#### [DATA SUPPLIED]
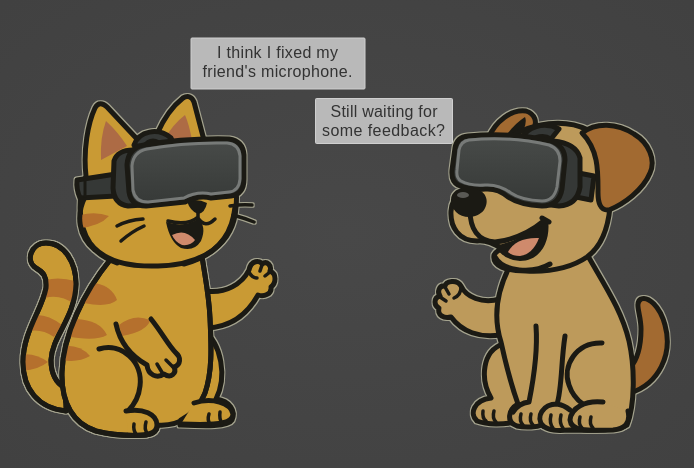
<!DOCTYPE html>
<html lang="en">
<head>
<meta charset="utf-8">
<title>Cat and dog in VR</title>
<style>
:root{
  --backdrop:#454545; --ink:#1b1a14; --cat:#c99a34; --cat-stripe:#b5702d;
  --ear-pink:#ad6b45; --dog:#bd9a5b; --dog-ear:#a26a31; --tongue:#cf8a6c;
  --visor:#3e413f; --visor-rim:#777a78; --strap:#353836;
  --bubble:#b9b9b9; --bubble-edge:#cfcfcf; --bubble-text:#333;
}
html,body{margin:0;overflow:hidden;background:var(--backdrop)}
svg{display:block;width:694px;height:468px}
.figure{stroke:var(--ink);stroke-width:5;stroke-linecap:round;stroke-linejoin:round}
.cat{fill:var(--cat)}
.dog{fill:var(--dog)}
.dog-ear{fill:var(--dog-ear)}
.stripe{fill:var(--cat-stripe);stroke:none}
.ear-inner{fill:var(--ear-pink);stroke:none}
.ink{fill:var(--ink);stroke:none}
.line{fill:none}
.fine{fill:none;stroke-width:3.5}
.tongue{fill:var(--tongue);stroke:none}
.strap{fill:var(--strap)}
.rim{fill:url(#glass);stroke:var(--visor-rim);stroke-width:3}
.bubble rect{fill:var(--bubble);stroke:var(--bubble-edge)}
.bubble text{font:16px "Liberation Sans",Arial,sans-serif;fill:var(--bubble-text);text-anchor:middle}
</style>
</head>
<body>
<svg viewBox="0 0 694 468" role="img" aria-label="A cat and a dog wearing VR headsets talk to each other">
  <defs>
    <radialGradient id="room" cx=".5" cy=".5" r=".7">
      <stop offset="0" stop-color="#484848"/>
      <stop offset="1" stop-color="#414141"/>
    </radialGradient>
    <linearGradient id="glass" x2="0" y2="1">
      <stop offset="0" stop-color="#474a48"/>
      <stop offset="1" stop-color="#373a38"/>
    </linearGradient>
    <filter id="cutout-edge" x="-5%" y="-5%" width="110%" height="110%" color-interpolation-filters="sRGB">
      <feMorphology in="SourceAlpha" operator="dilate" radius="1" result="wide"/>
      <feFlood flood-color="#c4c2a6" flood-opacity=".75"/>
      <feComposite in2="wide" operator="in" result="edge"/>
      <feMerge><feMergeNode in="edge"/><feMergeNode in="SourceGraphic"/></feMerge>
    </filter>
    <clipPath id="cat-tail-clip"><path d="M66 411C38 408 23 389 23 362C23 332 42 310 46 288C47 276 43 272 36 268C25 261 31 243 46 243C64 243 76 262 76 284C75 318 52 336 51 360C51 374 56 383 65 388Z"/></clipPath>
    <clipPath id="cat-body-clip"><path d="M110 260C84 292 63 335 62 372C61 404 74 424 96 431H204C217 400 212 350 211 318C209 295 205 277 202 256Z"/></clipPath>
    <clipPath id="cat-head-clip"><path d="M86 176C78 196 77 224 90 243C104 262 130 267 158 266C204 265 236 244 236 205V160H90Z"/></clipPath>
  </defs>

  <rect width="694" height="468" fill="url(#room)"/>

  <g id="cat" class="figure" filter="url(#cutout-edge)">
    <g id="cat-tail">
      <path class="cat" d="M66 411C38 408 23 389 23 362C23 332 42 310 46 288C47 276 43 272 36 268C25 261 31 243 46 243C64 243 76 262 76 284C75 318 52 336 51 360C51 374 56 383 65 388Z"/>
      <g clip-path="url(#cat-tail-clip)">
        <path class="stripe" d="M46 280Q60 276 78 282L74 304Q60 294 45 298Z"/>
        <path class="stripe" d="M35 315Q48 314 62 325L54 337Q42 329 30 331Z"/>
        <path class="stripe" d="M20 355Q34 352 48 362Q38 370 21 371Z"/>
      </g>
      <path class="line" d="M66 411C38 408 23 389 23 362C23 332 42 310 46 288C47 276 43 272 36 268C25 261 31 243 46 243C64 243 76 262 76 284C75 318 52 336 51 360C51 374 56 383 65 388"/>
    </g>
    <path class="cat" d="M205 291C226 294 242 284 249 270C251 260 260 260 262 264C267 260 272 266 270 271C277 274 276 283 271 287C272 294 264 297 258 295C247 315 231 327 207 328Z"/>
    <path class="fine" d="M249 272Q252 278 257 278M262 265L260 271M270 272L265 276"/>
    <path class="cat" d="M203 330C222 344 227 377 216 399C230 401 236 411 232 420C228 427 205 426 180 425Z"/>
    <g id="cat-body">
      <path class="cat" d="M110 260C84 292 63 335 62 372C61 404 74 424 96 431C112 435 132 436 146 435C154 434 158 430 157 425C180 427 198 413 205 393C213 370 211 342 210 318C209 295 205 277 202 256Z"/>
      <g clip-path="url(#cat-body-clip)">
        <path class="stripe" d="M95 283Q112 286 117 300Q108 308 84 303Z"/>
        <path class="stripe" d="M76 319Q100 320 107 335Q95 342 66 336Z"/>
        <path class="stripe" d="M62 346Q80 344 90 356Q78 363 62 360Z"/>
        <path class="stripe" d="M119 325Q134 313 150 320Q148 331 122 336Z"/>
      </g>
      <path class="line" d="M110 260C84 292 63 335 62 372C61 404 74 424 96 431C112 435 132 436 146 435C154 434 158 430 157 425M202 256C205 277 209 295 210 318C211 342 213 370 205 393C199 407 191 415 181 420"/>
    </g>
    <path class="line" d="M99 349C122 342 143 362 140 386C139 396 134 405 128 411"/>
    <path class="cat" d="M126 411C143 408 157 414 157 425C157 434 147 436 128 435"/>
    <path class="fine" d="M134 424Q133 430 136 434M146 422Q144 429 147 433"/>
    <path class="cat" d="M194 403C212 397 231 403 233 414C233 422 224 426 181 424"/>
    <path class="fine" d="M209 414Q207 420 210 424M220 412Q219 419 222 423"/>
    <path class="line" d="M116 324C120 343 131 356 147 365C148 375 157 379 164 374C171 379 177 373 174 367C181 365 181 357 176 353C168 345 163 334 151 319"/>
    <path class="fine" d="M157 364L163 374M166 360L173 367"/>

    <g id="cat-head">
      <path class="cat" d="M86 176C83 150 88 123 95 108C98 102 103 103 107 107L137 139Q148 134 157 134C164 118 174 105 183 98C188 95 192 97 194 102L205 144C228 157 239 178 236 207C234 243 204 265 158 266C130 267 104 262 90 243C77 224 78 196 86 176Z"/>
      <path class="ear-inner" d="M101 160Q100 137 106 121Q118 132 127 146Z"/>
      <path class="ear-inner" d="M164 140Q173 124 185 115Q189 124 192 140Z"/>
      <g clip-path="url(#cat-head-clip)">
        <path class="stripe" d="M80 215Q96 211 109 216Q100 226 80 228Z"/>
      </g>
      <path class="line" d="M85 197C76 215 78 236 95 250Q104 258 117 263M235 207C232 238 214 256 184 264"/>
      <path class="fine" d="M117 226Q128 220 143 219M121 241Q131 232 144 226M230 206Q242 204 252 205M233 215Q244 218 254 222"/>
      <path class="ink" d="M187 201Q198 198 207 203Q205 213 198 214Q190 211 187 201Z"/>
      <path class="fine" d="M198 211V218Q205 229 215 219M198 217Q188 226 168 221"/>
      <path class="ink" d="M166 222Q184 228 198 219Q207 226 201 241Q194 252 181 248Q170 242 166 222Z"/>
      <path class="tongue" d="M172 235Q185 228 195 240Q191 246 182 245Q175 242 172 235Z"/>
    </g>
    <g id="cat-headset">
      <path class="strap" d="M134 145C139 131 158 127 171 138L174 145L162 147C157 139 149 139 144 147Z"/>
      <path class="strap" d="M77 180L116 174V196L80 198Q76 189 77 180Z"/>
      <path class="line" d="M85 180V196" stroke-width="3"/>
      <path class="strap" d="M114 161C116 154 123 150 133 150L143 205L128 206Q114 204 113 188Z"/>
      <path class="strap" d="M144 145Q185 138 229 139Q243 141 244 155V179Q244 194 231 196L211 198Q198 195 185 202L146 206Q131 206 129 192L127 165Q128 148 144 145Z"/>
      <path class="rim" d="M147 149Q185 142 227 143Q239 144 240 156V179Q239 191 229 192L211 194Q197 191 184 198L148 202Q135 202 133 190L132 166Q133 152 147 149Z"/>
    </g>
  </g>

  <g id="dog" class="figure" filter="url(#cutout-edge)">
    <path class="dog-ear" d="M630 393C659 384 673 354 665 325C660 306 648 296 641 299C634 303 641 314 641 329C641 346 637 360 630 368Z"/>
    <path class="dog" d="M500 299C482 304 466 297 461 286C457 279 446 281 445 286C439 285 437 292 440 296C433 298 434 306 439 308C437 315 444 319 451 317C462 332 480 338 500 335Z"/>
    <path class="fine" d="M461 287Q461 295 454 298M445 287L449 294M440 297L446 301"/>
    <path class="dog" d="M503 344C482 351 480 379 491 398C474 400 469 414 477 421C490 426 509 424 528 420Z"/>
    <path class="fine" d="M483 411Q482 418 486 421M494 411Q492 418 496 422"/>
    <g id="dog-body">
      <path class="dog" d="M512 262C497 289 493 317 501 342C506 365 513 390 518 404C508 410 506 422 517 426C526 428 537 427 542 425C548 431 558 431 570 430C593 431 621 430 627 425C635 405 635 368 629 341C622 311 605 286 588 256Z"/>
      <path class="line" d="M536 326C538 352 534 377 529 402Q519 403 513 412M565 336C561 361 562 389 557 404C543 404 535 417 543 426M602 343C576 342 562 366 569 385C572 394 577 400 583 404M557 404Q564 405 570 410"/>
      <path class="dog" d="M603 402C585 400 571 408 570 420C571 431 586 431 613 430C624 429 631 424 628 411"/>
      <path class="fine" d="M521 414Q519 421 523 425M531 414Q529 421 533 425M551 415Q549 423 553 428M561 415Q559 423 563 428M580 417Q578 424 582 428M591 417Q589 424 593 428"/>
    </g>
    <g id="dog-head">
      <path class="dog-ear" d="M488 139C495 121 512 109 526 111C535 114 538 122 533 130L514 142Z"/>
      <path class="ink" d="M505 137Q514 124 525 117Q528 124 519 138Z"/>
      <path class="dog" d="M505 140C533 121 566 119 588 130C607 152 615 181 610 207C608 229 602 246 587 257C571 268 548 272 526 271C506 271 492 266 494 255Q497 250 503 249C494 244 487 240 477 241C459 241 450 227 451 211Q452 199 461 192Z"/>
      <path class="ink" d="M495 246C518 241 535 230 548 219C551 241 541 261 520 261Q503 260 495 246Z"/>
      <path class="tongue" d="M508 252Q516 237 539 238Q533 254 520 256Q512 256 508 252Z"/>
      <path class="line" d="M470 210C470 229 478 241 495 242C516 240 533 230 545 220M542 218L549 222M495 257C503 272 533 274 550 264"/>
    </g>
    <g id="dog-headset">
      <path class="strap" d="M522 139C526 127 544 121 559 129L551 139C543 134 535 137 530 142Z"/>
      <path class="strap" d="M568 171L594 176L591 200L566 195Z"/>
      <path class="strap" d="M553 141Q576 143 580 158V187Q577 205 559 206L543 204Z"/>
      <path class="strap" d="M468 136Q511 132 551 141Q565 146 565 160L562 189Q559 206 542 206Q520 205 508 197Q498 188 485 189Q469 190 458 185Q451 181 452 170L455 148Q457 137 468 136Z"/>
      <path class="rim" d="M469 140Q511 136 549 145Q560 149 560 161L557 187Q554 201 542 201Q521 200 511 193Q499 184 485 185Q470 186 461 181Q456 178 457 170L459 150Q461 141 469 140Z"/>
    </g>
    <path class="dog-ear" d="M582 133C596 122 617 123 634 134C649 143 656 160 650 173C643 190 624 204 609 210C600 211 598 202 598 193C598 173 599 150 582 133Z"/>
    <path class="ink" d="M451 200C451 190 462 186 473 188C486 190 490 201 484 210C477 219 463 219 456 212Q451 207 451 200Z"/>
    <ellipse cx="463" cy="195" rx="6" ry="3" fill="#5a5a55" stroke="none"/>
  </g>

  <g id="cat-speech" class="bubble">
    <rect x="191" y="38" width="174" height="51" rx="1"/>
    <text x="277.5" y="58" textLength="121">I think I fixed my</text>
    <text x="277.5" y="77" textLength="150">friend's microphone.</text>
  </g>
  <g id="dog-speech" class="bubble">
    <rect x="315.5" y="98.500" width="137" height="45" rx="1"/>
    <text x="384" y="117" textLength="107">Still waiting for</text>
    <text x="383.500" y="136" textLength="123">some feedback?</text>
  </g>
</svg>
</body>
</html>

#### [TRY IT]
Your response should be each line that includes the word "clip", copied from the records.

#### [EXERCISE RESULT]
    <clipPath id="cat-tail-clip"><path d="M66 411C38 408 23 389 23 362C23 332 42 310 46 288C47 276 43 272 36 268C25 261 31 243 46 243C64 243 76 262 76 284C75 318 52 336 51 360C51 374 56 383 65 388Z"/></clipPath>
    <clipPath id="cat-body-clip"><path d="M110 260C84 292 63 335 62 372C61 404 74 424 96 431H204C217 400 212 350 211 318C209 295 205 277 202 256Z"/></clipPath>
    <clipPath id="cat-head-clip"><path d="M86 176C78 196 77 224 90 243C104 262 130 267 158 266C204 265 236 244 236 205V160H90Z"/></clipPath>
      <g clip-path="url(#cat-tail-clip)">
      <g clip-path="url(#cat-body-clip)">
      <g clip-path="url(#cat-head-clip)">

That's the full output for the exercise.